Little Caesar (1931)
February 12, 2007 § 1 Comment
Little Caesar: the gangster movie to start all gangster movies. While it seems easy to “dish it out” throughout the film the central moral issue is whether you can “take it”. Interesting how this is a non-female world, and I don’t think it is stretching it too far to suggest a homosexual whiff in the relationship between Rico the tough short guy and Doug Fairbanks Jr. as the gangster-turned dancer. Let me dance ! Now how often have we heard this in future gangster films ?
Pre-Code, full of slang and archetypal male problems (to be, or not to be, yellow), but also highly aware of public policy issues: Flaherty the copper is unbelievably calm and composed, an placidly ironic figure of law enforcement that just knows his time will come — a figure suggesting that society should not lose its cool and confont gangsterism with quiet fortitude. And there’s even less to like in the character of Rico than in that of contemporary Scarface: he’s a bragging, loud, violent and failed wannabee who enjoys pushing people around. He’s quite literally perverted: the first scene shows him musing that to “make it to the big time” he’s going to have to go “East.” Now that’s always a sign of trouble somewhere in an American movie (see opening sequence of 1945 Detour. Even The Postman Always Rings Twice conforms to this underlying, unstated law: whoever fails to make it out West becomes a social failure and a candidate for life on the run)
As a transition from silent to sound the film is incredibly stagey. It seems they could not yet decide whether they had to stage it silent or sound. Close-ups on characters speaking seem to hark back to silent days, while group shots make full use of the sound depth of field. Also, while there are still true intertitles advancing the narration in the picture, there is also an instance of something I’m yet to see in a silent Hollywood film: titles over a moving image. This happens when we move to Little Archie’s nigthclub for the first time.
It’s got to be stock footage of a nightclub somewhere in a previous film since it does not match the following shots (either in texture, in grain, or in settings), and I’m curious to know from what film. A crane shot looking above gambling tables would be a prize shot in any film, and it’s not hard to see why Melvyn Le Roy would be happy to re-use it. But apart from its origin (not to be taken lightly though; if it were to be established that the shot is from a silent film, this could become quite involved) the title-over-a-moving-image calls for some comments.
I’ve never seen it done in a silent film and I’ve always wondered why it wasn’t done in silent films. And I don’t mean the use of written filmed material, as the name of the nightclub (which functions just like an intertitle would) in this cross-fading shot:

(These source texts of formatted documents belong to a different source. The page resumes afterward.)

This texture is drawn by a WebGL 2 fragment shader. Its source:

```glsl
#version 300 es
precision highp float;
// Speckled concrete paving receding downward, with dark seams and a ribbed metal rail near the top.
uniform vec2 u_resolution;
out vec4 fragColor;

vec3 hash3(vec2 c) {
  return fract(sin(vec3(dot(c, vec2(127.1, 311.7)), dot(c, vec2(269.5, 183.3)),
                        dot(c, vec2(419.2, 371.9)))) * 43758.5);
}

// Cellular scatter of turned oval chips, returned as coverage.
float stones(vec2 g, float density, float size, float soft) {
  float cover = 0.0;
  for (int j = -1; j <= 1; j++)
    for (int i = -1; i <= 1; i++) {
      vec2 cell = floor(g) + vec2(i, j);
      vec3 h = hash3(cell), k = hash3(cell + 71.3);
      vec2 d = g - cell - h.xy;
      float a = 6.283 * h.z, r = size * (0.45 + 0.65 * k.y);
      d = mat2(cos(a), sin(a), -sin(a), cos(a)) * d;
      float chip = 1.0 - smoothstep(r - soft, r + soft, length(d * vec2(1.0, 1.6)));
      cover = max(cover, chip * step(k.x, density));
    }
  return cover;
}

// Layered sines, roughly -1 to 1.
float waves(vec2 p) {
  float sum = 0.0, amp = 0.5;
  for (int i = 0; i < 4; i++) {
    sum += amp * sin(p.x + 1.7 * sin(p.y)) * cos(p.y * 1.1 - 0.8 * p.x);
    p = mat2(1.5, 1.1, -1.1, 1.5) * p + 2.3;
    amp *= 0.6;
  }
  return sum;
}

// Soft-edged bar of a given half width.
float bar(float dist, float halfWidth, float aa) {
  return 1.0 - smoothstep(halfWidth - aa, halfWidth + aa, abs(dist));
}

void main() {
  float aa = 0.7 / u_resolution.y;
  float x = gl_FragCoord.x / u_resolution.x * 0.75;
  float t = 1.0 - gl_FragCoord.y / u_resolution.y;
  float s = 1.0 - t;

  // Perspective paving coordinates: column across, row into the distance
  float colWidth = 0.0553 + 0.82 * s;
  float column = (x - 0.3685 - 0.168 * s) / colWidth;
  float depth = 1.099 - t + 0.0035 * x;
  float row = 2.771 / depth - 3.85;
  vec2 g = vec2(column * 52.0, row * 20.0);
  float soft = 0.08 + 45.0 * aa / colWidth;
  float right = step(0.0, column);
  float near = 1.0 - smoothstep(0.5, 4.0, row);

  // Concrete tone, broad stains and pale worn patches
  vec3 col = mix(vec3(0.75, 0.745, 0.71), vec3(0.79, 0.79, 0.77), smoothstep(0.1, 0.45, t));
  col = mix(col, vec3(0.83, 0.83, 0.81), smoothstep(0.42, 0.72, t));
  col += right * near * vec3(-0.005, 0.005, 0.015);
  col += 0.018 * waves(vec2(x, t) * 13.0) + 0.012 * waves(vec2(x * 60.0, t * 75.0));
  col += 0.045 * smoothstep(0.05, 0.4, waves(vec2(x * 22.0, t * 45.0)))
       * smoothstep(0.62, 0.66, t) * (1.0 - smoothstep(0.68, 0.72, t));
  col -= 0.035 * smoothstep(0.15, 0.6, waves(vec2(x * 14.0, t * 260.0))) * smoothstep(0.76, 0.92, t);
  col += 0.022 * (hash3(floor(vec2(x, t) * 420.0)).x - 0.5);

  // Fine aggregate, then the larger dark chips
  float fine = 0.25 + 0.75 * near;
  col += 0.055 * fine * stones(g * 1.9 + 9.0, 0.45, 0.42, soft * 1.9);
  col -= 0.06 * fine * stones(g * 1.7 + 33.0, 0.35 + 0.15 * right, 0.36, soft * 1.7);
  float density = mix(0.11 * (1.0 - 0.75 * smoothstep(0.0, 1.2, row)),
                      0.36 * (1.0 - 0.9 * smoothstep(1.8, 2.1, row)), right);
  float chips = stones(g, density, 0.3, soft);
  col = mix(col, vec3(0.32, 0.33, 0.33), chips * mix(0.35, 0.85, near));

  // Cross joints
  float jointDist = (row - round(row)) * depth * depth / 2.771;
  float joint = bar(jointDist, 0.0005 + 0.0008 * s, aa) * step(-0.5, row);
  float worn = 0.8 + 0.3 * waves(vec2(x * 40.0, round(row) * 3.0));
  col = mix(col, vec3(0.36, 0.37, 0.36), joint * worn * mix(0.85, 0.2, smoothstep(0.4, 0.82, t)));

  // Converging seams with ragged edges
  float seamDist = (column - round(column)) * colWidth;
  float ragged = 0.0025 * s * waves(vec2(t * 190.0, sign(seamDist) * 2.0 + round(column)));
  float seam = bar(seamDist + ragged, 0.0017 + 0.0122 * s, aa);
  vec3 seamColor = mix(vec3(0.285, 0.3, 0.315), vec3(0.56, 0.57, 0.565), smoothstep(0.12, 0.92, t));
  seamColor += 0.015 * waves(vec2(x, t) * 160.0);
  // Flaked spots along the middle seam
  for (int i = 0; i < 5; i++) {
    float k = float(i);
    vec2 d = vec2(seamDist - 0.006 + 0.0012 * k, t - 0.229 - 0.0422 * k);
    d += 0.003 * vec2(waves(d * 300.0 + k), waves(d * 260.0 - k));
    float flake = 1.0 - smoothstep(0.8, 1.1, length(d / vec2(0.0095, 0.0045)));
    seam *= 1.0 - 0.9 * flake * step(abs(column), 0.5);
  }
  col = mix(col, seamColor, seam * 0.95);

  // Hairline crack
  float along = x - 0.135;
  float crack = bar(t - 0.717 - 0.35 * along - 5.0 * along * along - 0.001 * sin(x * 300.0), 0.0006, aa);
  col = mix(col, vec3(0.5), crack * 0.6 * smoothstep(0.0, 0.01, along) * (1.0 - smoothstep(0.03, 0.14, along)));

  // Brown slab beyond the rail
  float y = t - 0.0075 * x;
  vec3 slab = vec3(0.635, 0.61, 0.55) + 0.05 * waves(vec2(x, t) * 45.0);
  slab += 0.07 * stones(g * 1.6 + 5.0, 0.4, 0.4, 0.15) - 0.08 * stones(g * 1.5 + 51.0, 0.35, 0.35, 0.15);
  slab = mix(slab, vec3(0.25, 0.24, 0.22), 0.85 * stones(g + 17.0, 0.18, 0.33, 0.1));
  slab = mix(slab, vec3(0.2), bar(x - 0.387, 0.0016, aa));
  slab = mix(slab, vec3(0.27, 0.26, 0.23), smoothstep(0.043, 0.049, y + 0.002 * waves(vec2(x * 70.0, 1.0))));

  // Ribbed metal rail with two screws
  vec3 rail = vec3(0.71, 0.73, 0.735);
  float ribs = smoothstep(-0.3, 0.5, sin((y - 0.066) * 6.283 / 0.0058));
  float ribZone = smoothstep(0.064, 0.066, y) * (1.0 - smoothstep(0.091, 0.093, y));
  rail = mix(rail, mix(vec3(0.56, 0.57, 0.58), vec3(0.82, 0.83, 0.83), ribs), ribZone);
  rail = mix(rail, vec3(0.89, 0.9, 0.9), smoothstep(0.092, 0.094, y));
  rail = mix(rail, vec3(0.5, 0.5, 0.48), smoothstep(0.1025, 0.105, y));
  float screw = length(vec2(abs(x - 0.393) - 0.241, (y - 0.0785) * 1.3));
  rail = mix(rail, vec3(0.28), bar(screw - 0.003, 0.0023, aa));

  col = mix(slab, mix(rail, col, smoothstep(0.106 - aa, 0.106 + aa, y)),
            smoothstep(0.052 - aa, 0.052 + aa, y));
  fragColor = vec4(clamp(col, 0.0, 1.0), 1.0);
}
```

no, I mean real titles, handwritten. What a gain in visual continuity it would have been to have titles, whether descriptive or, even better, dialogues, flashed on the images while the characters were talking ! For some reason though, this was never done. My personal take on this mystery is that images and titles do not have the same aesthetic status in a silent film. Titles clearly point to an omniscient narrator (titles may be informative, ironic, or clearly comical), while images would tend to illustrate the story. With sound, images seem to have gained in perceptual realism: they seem to have been treated as referring so powerfully to a reality in the images that adding titles over them would not diminish their perceived realistic weight. They went on showing something that really existed there in the image, beyond the camera, even with words written on them (I’ve treated an example of words flashed on the image in a silent film here).
Titles in silent films are often illustrated — but like story-book illustrations. And one of the pleasures of silent films is that narration is so overt that one does feel taken in a story-book type of moment. Gather ’round and listen to this story, they seem to call out (I’ve analyzed this in this blog more in detail). Of course it’s not that simple and one of the points of my research is to establish just how silent films deal with the increasing annoyance of images that reveal more and more of reality as technology (film stocks, film lighting, portability of film equipment, etc.) and tastes (exotism, tourism, explorations, documentaries and newsreels create a demand for images of the real) evolve throughout the 1920s. But they maintain a pretty solid line: titles are for narration, point to a clearly fictive construction of the film, while images should not be tampered with because they’re not quite fictive (or not just fictive). I’m not sure this reinforces the reality of what is shown. Rather, at times, silent films seem to treat moving images as a mere illustration of a story written out in titles, though that’s a worst-case scenario. The medium ground seems to be that the material presented in images, because of the written interruptions, loses of its reality to be merged with the fictive world of the words.
This gambling table shot is an instance of how sound changes that perception — and ironically, I find it to reinforce the reality of what’s shown in the images rather than transforming it into more of a fiction.